> [WHAT TO WORK ON] Would you copy all lines in the data that contain the word "ridge"?

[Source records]
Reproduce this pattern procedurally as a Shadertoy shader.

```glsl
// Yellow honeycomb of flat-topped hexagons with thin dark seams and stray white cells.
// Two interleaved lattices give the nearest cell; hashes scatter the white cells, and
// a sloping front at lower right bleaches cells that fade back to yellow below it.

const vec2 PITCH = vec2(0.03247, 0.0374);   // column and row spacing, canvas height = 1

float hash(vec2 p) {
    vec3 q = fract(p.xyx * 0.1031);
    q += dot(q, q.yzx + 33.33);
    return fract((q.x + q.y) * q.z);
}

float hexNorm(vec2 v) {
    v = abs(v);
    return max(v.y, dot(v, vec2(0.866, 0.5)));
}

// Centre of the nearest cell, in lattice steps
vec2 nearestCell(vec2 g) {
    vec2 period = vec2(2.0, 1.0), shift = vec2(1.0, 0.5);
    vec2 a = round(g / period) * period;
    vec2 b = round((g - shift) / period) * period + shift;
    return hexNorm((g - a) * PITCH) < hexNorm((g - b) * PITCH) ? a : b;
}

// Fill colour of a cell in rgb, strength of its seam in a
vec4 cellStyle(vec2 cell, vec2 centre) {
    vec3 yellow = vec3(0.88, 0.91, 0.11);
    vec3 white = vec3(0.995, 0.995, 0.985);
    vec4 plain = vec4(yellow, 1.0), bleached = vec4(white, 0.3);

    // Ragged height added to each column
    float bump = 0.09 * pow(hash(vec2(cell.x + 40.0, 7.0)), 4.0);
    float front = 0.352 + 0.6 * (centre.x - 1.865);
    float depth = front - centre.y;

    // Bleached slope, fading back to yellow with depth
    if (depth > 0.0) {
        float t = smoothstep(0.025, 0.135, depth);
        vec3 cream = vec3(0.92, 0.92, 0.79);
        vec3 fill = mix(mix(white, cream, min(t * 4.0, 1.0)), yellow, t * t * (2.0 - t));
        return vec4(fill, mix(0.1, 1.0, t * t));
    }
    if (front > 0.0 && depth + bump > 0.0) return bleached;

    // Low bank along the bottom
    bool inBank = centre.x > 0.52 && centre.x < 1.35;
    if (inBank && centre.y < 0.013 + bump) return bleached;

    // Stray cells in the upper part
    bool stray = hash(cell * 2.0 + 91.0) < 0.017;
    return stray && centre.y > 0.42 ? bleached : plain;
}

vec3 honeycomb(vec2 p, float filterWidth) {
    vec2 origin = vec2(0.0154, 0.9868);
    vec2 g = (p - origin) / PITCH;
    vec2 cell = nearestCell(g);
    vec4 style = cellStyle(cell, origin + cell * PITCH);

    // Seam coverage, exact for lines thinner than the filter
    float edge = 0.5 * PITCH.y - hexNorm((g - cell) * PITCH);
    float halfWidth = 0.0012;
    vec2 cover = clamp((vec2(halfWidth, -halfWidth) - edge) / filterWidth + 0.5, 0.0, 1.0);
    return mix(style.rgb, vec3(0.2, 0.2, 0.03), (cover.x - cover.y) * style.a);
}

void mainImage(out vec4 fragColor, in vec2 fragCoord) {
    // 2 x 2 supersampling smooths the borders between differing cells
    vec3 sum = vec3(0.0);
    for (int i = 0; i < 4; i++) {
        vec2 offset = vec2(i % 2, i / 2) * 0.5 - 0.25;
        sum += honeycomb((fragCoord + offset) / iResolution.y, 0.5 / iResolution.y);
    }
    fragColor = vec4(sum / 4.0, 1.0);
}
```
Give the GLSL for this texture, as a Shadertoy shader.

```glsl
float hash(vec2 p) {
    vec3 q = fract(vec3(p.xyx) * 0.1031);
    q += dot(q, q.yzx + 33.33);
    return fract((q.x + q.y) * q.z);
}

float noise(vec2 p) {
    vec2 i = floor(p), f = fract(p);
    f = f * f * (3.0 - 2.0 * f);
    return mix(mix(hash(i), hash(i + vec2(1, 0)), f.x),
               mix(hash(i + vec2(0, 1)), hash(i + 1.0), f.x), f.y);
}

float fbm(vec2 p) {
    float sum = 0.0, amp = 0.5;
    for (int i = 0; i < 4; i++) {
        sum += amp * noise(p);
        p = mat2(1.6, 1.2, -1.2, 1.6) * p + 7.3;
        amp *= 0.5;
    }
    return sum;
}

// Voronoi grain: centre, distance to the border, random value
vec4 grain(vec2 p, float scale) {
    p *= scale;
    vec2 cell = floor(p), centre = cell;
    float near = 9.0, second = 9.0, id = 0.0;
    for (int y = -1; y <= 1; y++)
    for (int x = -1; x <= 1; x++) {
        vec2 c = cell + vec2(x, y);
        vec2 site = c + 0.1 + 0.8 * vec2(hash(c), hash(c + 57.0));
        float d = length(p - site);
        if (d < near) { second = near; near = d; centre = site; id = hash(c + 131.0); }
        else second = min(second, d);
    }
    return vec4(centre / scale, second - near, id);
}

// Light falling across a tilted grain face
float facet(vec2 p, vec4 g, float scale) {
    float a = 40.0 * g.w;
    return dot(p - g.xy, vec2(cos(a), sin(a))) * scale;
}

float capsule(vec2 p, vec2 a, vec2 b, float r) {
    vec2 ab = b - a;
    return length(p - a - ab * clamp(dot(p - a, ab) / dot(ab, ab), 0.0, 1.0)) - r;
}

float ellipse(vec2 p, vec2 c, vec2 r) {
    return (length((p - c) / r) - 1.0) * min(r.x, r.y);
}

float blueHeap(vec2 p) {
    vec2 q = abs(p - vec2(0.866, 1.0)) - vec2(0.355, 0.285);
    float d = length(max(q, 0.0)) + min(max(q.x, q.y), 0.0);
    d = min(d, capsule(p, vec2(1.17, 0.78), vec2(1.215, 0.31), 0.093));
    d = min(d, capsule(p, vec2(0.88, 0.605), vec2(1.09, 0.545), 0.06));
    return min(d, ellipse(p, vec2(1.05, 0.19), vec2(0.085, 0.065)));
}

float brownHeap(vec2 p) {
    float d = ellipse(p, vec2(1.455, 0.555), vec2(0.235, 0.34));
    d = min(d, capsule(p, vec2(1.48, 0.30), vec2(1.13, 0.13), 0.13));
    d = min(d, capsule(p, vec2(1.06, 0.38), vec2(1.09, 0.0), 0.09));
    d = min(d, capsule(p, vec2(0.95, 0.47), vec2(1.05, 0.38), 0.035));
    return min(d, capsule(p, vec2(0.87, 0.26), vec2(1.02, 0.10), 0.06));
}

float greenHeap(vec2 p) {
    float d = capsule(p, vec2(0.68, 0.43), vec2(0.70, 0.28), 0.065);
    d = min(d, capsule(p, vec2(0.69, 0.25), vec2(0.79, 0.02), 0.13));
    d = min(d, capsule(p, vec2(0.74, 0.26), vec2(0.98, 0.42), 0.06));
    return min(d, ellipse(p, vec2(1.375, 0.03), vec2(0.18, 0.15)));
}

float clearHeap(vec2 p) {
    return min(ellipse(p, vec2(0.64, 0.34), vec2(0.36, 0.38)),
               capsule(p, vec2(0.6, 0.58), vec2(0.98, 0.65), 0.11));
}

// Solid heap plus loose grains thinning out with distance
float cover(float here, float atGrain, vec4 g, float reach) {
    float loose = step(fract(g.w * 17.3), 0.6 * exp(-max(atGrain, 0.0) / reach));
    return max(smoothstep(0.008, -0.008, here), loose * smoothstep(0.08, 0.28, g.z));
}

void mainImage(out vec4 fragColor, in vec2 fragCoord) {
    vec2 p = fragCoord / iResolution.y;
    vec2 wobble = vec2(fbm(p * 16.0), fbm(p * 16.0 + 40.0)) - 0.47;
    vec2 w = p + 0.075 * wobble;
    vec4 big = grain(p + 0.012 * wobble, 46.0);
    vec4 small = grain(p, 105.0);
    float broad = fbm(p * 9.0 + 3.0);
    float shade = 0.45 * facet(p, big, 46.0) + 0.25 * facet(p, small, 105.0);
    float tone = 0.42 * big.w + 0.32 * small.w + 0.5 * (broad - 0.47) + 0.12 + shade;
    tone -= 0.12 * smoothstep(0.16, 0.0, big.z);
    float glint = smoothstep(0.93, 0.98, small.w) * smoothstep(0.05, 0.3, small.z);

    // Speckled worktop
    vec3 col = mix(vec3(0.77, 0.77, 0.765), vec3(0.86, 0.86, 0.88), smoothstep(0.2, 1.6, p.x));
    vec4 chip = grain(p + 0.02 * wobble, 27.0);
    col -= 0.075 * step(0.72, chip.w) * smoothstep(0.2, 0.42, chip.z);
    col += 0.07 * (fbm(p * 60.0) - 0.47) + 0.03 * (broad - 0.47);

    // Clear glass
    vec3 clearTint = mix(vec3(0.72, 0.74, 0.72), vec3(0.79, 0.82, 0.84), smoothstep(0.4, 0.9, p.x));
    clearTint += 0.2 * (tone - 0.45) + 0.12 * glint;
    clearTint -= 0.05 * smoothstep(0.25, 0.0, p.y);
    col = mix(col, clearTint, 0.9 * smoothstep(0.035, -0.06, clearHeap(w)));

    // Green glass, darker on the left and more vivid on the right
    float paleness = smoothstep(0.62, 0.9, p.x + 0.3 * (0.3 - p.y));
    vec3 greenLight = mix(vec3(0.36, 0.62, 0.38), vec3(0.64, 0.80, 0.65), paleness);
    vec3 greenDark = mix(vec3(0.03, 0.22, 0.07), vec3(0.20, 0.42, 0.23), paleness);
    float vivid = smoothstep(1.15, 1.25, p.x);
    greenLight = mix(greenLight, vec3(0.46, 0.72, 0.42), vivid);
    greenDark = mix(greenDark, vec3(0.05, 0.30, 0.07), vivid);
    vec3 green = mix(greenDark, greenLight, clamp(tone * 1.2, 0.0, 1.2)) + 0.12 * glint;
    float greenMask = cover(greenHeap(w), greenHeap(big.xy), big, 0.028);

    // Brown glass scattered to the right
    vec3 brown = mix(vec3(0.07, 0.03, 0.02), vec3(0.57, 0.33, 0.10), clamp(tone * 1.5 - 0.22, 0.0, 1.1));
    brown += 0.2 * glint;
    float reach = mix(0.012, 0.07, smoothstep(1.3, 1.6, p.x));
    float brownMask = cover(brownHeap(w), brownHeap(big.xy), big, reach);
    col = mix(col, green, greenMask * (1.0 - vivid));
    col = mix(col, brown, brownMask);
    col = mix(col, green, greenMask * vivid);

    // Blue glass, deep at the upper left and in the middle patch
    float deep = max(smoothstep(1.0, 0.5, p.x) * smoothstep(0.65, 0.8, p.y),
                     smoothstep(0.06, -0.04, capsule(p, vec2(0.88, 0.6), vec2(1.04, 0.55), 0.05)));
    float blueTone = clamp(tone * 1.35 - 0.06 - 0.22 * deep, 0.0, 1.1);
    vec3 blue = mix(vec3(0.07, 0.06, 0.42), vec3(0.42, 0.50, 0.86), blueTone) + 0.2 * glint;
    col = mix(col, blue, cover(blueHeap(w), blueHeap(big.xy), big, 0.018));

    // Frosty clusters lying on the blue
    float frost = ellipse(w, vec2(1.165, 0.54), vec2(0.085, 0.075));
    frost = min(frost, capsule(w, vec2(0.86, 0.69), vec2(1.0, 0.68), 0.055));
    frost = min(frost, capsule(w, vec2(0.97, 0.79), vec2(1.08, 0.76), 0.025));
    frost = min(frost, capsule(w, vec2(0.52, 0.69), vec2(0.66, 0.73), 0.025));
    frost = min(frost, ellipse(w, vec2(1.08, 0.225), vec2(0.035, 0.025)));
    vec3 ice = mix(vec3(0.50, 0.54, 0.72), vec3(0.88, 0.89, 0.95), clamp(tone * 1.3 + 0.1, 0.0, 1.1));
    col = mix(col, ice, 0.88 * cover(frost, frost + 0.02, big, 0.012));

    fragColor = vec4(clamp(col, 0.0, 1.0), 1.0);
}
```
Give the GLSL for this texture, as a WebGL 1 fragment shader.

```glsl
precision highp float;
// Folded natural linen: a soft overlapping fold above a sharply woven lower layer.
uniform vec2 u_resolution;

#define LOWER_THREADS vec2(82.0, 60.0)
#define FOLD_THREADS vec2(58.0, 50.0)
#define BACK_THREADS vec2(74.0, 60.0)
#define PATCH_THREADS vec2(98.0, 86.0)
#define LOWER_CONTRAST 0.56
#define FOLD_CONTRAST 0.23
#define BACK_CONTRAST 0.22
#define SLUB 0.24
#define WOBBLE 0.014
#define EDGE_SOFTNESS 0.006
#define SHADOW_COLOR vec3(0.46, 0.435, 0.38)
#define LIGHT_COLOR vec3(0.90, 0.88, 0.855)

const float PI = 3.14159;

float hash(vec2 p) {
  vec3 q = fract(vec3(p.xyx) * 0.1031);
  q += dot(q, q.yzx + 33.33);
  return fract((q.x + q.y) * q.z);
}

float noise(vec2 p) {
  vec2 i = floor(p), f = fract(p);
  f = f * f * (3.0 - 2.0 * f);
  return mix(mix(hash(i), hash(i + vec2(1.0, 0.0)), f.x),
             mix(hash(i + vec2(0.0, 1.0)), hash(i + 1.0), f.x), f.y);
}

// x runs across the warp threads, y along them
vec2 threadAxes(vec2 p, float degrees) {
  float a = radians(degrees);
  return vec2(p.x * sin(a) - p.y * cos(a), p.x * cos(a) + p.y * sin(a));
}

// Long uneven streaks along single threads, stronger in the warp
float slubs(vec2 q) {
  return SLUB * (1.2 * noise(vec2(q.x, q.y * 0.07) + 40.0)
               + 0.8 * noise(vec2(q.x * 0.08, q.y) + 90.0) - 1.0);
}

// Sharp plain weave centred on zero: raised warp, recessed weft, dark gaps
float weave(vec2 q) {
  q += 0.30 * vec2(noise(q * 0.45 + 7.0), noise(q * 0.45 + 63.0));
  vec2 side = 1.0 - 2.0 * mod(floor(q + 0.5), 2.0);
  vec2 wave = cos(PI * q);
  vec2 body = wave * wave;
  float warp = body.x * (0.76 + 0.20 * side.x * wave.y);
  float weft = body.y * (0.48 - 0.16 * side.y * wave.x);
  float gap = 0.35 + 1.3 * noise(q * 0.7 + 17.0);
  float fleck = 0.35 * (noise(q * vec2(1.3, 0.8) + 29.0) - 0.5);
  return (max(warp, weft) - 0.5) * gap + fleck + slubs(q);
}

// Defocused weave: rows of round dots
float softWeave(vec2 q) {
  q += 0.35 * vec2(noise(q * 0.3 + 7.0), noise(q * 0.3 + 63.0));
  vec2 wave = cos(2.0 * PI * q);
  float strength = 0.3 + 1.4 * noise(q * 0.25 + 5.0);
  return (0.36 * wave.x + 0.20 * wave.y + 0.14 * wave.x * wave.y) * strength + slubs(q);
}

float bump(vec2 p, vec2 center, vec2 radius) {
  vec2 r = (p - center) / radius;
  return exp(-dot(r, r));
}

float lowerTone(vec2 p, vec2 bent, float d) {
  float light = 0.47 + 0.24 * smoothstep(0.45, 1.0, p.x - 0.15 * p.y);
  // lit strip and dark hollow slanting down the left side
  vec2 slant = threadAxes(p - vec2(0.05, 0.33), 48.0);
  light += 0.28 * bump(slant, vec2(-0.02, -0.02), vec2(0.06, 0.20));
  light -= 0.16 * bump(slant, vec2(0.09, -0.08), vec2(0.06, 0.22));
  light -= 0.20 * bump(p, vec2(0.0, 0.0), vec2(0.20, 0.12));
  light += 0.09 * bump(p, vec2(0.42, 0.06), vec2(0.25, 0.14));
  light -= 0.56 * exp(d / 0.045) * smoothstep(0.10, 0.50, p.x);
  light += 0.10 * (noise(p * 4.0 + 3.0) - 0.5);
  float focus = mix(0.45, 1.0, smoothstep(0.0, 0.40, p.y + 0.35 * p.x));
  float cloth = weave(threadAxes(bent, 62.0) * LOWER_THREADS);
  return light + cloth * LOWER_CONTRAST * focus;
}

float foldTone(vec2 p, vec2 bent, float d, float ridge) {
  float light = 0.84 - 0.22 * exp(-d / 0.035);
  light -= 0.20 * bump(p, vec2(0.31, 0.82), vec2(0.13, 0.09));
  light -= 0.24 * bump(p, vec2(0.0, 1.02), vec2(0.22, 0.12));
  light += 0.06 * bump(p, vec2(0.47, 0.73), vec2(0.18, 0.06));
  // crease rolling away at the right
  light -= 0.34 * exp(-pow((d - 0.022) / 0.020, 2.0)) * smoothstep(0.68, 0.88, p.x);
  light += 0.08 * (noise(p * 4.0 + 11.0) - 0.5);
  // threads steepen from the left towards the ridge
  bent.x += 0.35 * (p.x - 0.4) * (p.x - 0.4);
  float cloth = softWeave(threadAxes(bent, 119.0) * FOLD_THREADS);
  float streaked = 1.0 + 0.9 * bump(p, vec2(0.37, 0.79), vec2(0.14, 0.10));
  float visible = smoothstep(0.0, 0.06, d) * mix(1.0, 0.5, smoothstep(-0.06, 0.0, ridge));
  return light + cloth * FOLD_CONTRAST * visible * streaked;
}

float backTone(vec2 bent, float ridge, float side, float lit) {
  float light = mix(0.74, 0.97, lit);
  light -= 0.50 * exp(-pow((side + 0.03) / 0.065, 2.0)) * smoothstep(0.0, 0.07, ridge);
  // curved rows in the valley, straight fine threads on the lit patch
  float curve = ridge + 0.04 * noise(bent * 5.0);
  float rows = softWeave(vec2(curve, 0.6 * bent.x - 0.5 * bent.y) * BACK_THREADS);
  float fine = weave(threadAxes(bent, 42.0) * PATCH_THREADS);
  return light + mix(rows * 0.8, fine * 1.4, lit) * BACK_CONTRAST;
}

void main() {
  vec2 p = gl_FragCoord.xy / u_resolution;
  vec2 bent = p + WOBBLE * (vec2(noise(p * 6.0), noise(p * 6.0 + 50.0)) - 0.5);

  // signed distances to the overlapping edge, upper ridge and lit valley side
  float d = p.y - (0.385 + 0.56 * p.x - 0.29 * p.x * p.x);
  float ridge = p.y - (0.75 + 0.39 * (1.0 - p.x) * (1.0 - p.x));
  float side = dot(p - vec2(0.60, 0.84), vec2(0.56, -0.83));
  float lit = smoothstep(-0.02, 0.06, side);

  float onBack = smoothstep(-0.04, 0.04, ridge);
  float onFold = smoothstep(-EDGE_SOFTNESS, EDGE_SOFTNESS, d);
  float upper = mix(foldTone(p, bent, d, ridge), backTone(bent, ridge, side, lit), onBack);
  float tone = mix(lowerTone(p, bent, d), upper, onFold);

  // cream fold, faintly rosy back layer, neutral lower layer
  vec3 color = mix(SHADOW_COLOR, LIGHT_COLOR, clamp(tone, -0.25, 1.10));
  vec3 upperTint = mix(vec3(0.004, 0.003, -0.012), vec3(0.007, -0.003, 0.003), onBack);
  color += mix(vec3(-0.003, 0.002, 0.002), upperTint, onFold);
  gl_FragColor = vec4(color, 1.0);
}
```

> [ANSWER BELOW]
float foldTone(vec2 p, vec2 bent, float d, float ridge) {
  // threads steepen from the left towards the ridge
  float visible = smoothstep(0.0, 0.06, d) * mix(1.0, 0.5, smoothstep(-0.06, 0.0, ridge));
float backTone(vec2 bent, float ridge, float side, float lit) {
  light -= 0.50 * exp(-pow((side + 0.03) / 0.065, 2.0)) * smoothstep(0.0, 0.07, ridge);
  float curve = ridge + 0.04 * noise(bent * 5.0);
  // signed distances to the overlapping edge, upper ridge and lit valley side
  float ridge = p.y - (0.75 + 0.39 * (1.0 - p.x) * (1.0 - p.x));
  float onBack = smoothstep(-0.04, 0.04, ridge);
  float upper = mix(foldTone(p, bent, d, ridge), backTone(bent, ridge, side, lit), onBack);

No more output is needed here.